• Assignment: Check every line of the entries for the string "floor" and return the ones that contain it.
--- START ---
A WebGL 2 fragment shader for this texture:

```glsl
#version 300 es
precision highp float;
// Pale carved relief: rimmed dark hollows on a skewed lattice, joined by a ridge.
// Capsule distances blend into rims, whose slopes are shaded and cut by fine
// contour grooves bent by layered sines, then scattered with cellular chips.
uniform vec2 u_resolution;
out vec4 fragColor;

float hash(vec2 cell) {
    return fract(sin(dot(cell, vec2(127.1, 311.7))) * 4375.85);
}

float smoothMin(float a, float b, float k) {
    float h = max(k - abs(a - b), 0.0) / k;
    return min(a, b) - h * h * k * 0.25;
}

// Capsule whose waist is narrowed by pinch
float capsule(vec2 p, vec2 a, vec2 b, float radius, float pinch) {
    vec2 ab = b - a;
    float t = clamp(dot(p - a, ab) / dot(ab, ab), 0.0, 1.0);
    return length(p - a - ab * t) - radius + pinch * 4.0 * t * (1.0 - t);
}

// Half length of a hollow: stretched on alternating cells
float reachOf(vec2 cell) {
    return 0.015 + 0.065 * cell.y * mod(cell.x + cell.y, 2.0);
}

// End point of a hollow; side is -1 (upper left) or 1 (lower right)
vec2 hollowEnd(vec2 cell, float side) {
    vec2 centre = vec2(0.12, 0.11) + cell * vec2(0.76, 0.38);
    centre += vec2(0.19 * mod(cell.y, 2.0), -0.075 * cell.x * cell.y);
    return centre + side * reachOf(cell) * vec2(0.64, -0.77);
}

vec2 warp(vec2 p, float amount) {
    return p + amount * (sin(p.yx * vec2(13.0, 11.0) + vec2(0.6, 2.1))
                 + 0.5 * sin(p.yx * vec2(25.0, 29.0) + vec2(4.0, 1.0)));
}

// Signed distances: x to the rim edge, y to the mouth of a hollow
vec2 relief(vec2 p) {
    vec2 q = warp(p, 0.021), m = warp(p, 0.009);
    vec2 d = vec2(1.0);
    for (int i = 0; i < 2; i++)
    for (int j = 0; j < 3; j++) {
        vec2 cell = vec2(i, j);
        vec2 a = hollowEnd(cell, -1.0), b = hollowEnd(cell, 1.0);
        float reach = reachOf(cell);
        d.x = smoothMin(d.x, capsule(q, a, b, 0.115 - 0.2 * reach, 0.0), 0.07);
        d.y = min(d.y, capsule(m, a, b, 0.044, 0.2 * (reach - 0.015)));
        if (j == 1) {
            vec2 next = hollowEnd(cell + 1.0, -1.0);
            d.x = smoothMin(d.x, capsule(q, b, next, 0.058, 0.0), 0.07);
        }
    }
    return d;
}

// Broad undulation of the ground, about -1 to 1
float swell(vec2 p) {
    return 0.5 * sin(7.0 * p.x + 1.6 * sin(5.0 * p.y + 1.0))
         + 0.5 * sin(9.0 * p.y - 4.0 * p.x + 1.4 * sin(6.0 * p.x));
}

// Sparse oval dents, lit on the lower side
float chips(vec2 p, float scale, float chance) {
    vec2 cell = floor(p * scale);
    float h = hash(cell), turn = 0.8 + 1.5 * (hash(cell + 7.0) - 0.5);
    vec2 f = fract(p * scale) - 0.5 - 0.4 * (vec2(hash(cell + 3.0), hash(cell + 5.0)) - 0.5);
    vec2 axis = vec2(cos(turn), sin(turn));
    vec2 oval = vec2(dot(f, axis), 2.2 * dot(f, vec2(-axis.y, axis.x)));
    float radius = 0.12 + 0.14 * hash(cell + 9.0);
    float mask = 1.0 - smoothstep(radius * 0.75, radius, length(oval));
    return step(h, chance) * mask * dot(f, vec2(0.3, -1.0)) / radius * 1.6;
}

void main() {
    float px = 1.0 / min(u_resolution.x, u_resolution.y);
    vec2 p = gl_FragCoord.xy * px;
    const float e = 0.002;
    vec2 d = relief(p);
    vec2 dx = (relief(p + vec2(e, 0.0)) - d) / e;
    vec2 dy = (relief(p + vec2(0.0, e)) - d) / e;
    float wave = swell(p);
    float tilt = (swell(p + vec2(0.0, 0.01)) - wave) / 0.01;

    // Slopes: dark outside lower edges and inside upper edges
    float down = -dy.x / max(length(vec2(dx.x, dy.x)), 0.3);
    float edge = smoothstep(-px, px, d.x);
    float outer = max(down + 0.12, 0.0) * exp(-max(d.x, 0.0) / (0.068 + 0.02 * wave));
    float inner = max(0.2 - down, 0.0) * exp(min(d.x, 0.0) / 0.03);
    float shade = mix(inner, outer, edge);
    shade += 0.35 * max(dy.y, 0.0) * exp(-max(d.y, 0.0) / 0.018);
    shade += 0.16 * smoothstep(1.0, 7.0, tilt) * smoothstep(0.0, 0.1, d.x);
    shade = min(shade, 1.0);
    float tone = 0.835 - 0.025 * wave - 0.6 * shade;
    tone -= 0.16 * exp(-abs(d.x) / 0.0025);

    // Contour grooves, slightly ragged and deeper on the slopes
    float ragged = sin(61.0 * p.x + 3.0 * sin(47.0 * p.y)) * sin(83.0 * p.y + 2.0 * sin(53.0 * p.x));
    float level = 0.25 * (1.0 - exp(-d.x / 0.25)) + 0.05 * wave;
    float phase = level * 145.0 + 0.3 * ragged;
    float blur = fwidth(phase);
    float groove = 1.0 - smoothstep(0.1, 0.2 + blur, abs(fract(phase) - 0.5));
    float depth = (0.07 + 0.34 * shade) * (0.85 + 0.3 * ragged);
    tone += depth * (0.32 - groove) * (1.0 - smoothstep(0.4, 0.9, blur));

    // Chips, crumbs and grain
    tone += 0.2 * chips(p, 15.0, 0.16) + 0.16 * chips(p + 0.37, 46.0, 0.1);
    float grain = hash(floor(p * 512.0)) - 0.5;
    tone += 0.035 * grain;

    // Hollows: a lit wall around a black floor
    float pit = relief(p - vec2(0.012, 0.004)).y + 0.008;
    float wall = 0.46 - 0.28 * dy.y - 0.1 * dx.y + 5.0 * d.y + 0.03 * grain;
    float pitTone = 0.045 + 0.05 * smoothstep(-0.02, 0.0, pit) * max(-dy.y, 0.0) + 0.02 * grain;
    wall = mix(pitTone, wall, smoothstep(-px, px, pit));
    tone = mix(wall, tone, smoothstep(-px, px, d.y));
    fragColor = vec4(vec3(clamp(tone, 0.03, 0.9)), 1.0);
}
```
--- END ---
--- START ---
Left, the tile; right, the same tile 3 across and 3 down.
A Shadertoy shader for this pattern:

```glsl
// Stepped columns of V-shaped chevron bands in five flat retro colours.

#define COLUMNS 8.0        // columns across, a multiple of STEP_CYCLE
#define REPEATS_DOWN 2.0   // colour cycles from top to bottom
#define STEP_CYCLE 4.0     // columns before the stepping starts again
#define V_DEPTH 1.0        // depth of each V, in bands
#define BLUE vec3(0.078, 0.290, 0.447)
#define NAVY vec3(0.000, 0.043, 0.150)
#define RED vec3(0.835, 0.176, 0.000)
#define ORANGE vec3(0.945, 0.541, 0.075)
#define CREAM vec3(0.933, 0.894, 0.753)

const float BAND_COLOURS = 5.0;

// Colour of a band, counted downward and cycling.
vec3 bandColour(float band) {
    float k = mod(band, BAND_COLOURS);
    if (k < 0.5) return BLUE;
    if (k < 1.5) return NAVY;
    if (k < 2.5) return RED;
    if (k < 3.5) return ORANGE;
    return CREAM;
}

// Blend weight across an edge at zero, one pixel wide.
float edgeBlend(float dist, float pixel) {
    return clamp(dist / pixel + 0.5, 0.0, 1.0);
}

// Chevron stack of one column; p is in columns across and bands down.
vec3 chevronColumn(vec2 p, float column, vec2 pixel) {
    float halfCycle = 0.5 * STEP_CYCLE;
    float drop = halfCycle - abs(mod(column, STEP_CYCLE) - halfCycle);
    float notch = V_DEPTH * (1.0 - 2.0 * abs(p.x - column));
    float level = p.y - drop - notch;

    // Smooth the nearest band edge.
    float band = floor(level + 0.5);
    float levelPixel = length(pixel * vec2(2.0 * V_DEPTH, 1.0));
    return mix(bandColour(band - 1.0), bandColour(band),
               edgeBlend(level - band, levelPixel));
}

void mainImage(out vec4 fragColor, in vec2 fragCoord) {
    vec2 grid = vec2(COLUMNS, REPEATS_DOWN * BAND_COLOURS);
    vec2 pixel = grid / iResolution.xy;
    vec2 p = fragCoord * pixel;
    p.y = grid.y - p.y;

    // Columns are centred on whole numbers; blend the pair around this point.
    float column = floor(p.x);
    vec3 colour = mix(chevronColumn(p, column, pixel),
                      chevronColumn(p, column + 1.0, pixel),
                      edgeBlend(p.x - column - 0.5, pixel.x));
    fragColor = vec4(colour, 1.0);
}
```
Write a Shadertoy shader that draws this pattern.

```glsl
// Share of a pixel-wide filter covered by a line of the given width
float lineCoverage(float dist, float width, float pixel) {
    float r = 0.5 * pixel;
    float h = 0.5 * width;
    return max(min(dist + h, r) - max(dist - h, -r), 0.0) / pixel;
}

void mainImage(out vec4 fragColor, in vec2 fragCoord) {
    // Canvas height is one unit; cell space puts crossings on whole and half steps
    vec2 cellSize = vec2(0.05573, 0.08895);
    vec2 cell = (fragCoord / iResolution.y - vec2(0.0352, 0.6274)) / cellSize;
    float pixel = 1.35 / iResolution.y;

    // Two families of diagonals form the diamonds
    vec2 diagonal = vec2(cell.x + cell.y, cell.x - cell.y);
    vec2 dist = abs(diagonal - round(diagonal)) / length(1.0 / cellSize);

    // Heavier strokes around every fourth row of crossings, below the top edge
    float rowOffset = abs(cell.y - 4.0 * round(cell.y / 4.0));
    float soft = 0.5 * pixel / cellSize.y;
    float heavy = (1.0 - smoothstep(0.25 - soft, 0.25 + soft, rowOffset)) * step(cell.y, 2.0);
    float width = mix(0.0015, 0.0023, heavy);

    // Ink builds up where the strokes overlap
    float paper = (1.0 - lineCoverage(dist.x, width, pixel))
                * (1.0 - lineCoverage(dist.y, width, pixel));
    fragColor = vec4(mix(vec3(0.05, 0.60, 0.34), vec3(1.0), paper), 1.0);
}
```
--- END ---
--- START ---
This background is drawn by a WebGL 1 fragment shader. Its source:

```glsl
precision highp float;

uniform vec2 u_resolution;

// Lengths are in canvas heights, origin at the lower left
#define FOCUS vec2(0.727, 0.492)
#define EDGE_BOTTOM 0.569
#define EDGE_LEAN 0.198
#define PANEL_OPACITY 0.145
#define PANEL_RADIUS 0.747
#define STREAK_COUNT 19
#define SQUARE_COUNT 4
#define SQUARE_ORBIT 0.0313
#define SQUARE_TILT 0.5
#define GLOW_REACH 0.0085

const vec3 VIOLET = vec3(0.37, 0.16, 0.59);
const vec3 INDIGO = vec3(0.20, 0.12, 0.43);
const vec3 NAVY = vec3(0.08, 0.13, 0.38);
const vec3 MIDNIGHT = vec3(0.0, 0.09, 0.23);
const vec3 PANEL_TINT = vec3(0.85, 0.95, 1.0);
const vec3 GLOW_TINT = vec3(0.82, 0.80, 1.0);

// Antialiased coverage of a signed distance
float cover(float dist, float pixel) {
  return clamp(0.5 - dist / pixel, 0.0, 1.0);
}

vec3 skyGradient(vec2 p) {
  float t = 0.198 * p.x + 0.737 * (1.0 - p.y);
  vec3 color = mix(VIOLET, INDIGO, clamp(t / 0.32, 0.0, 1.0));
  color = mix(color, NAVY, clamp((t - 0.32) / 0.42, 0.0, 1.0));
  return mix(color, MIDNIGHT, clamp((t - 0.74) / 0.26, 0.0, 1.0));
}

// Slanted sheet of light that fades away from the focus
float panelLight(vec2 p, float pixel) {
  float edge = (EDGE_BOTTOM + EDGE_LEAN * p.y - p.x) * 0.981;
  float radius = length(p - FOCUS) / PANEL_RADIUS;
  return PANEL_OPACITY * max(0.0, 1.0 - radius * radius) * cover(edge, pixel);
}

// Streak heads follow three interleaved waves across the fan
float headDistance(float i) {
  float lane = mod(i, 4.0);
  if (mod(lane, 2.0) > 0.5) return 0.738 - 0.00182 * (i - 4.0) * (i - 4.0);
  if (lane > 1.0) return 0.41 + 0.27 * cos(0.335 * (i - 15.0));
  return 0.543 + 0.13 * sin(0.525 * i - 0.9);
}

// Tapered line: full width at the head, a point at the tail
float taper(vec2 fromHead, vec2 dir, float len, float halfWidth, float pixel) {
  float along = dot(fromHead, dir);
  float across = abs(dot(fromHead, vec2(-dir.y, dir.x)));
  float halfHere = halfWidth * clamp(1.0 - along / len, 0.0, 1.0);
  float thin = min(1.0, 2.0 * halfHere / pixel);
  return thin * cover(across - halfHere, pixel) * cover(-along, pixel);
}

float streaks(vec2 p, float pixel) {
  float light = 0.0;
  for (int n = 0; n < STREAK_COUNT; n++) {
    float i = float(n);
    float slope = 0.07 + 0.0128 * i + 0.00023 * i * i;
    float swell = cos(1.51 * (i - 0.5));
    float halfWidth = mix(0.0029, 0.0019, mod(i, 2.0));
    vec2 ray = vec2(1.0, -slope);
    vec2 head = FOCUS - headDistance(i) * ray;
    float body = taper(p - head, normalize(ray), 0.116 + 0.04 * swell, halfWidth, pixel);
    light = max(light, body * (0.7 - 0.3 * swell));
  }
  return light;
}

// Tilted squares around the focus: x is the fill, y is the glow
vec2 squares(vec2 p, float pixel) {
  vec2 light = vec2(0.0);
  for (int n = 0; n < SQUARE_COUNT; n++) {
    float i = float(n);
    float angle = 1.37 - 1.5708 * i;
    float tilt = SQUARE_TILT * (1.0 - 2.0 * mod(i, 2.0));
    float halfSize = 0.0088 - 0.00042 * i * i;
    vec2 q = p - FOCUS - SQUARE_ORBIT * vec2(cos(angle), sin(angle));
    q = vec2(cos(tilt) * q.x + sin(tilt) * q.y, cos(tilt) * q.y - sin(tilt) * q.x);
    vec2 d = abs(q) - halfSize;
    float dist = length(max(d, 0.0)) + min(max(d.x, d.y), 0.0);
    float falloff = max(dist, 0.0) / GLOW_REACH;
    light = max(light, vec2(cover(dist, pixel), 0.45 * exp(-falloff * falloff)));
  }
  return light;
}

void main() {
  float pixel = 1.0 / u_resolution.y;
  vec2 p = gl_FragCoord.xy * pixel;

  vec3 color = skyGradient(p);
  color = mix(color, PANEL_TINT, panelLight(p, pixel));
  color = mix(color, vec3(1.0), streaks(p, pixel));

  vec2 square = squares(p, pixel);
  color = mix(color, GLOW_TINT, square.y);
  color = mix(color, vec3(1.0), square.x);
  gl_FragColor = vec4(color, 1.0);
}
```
--- END ---
• Answer area:
    vec2 cell = floor(p * scale);
    float grain = hash(floor(p * 512.0)) - 0.5;
    // Hollows: a lit wall around a black floor
    float band = floor(level + 0.5);
    float column = floor(p.x);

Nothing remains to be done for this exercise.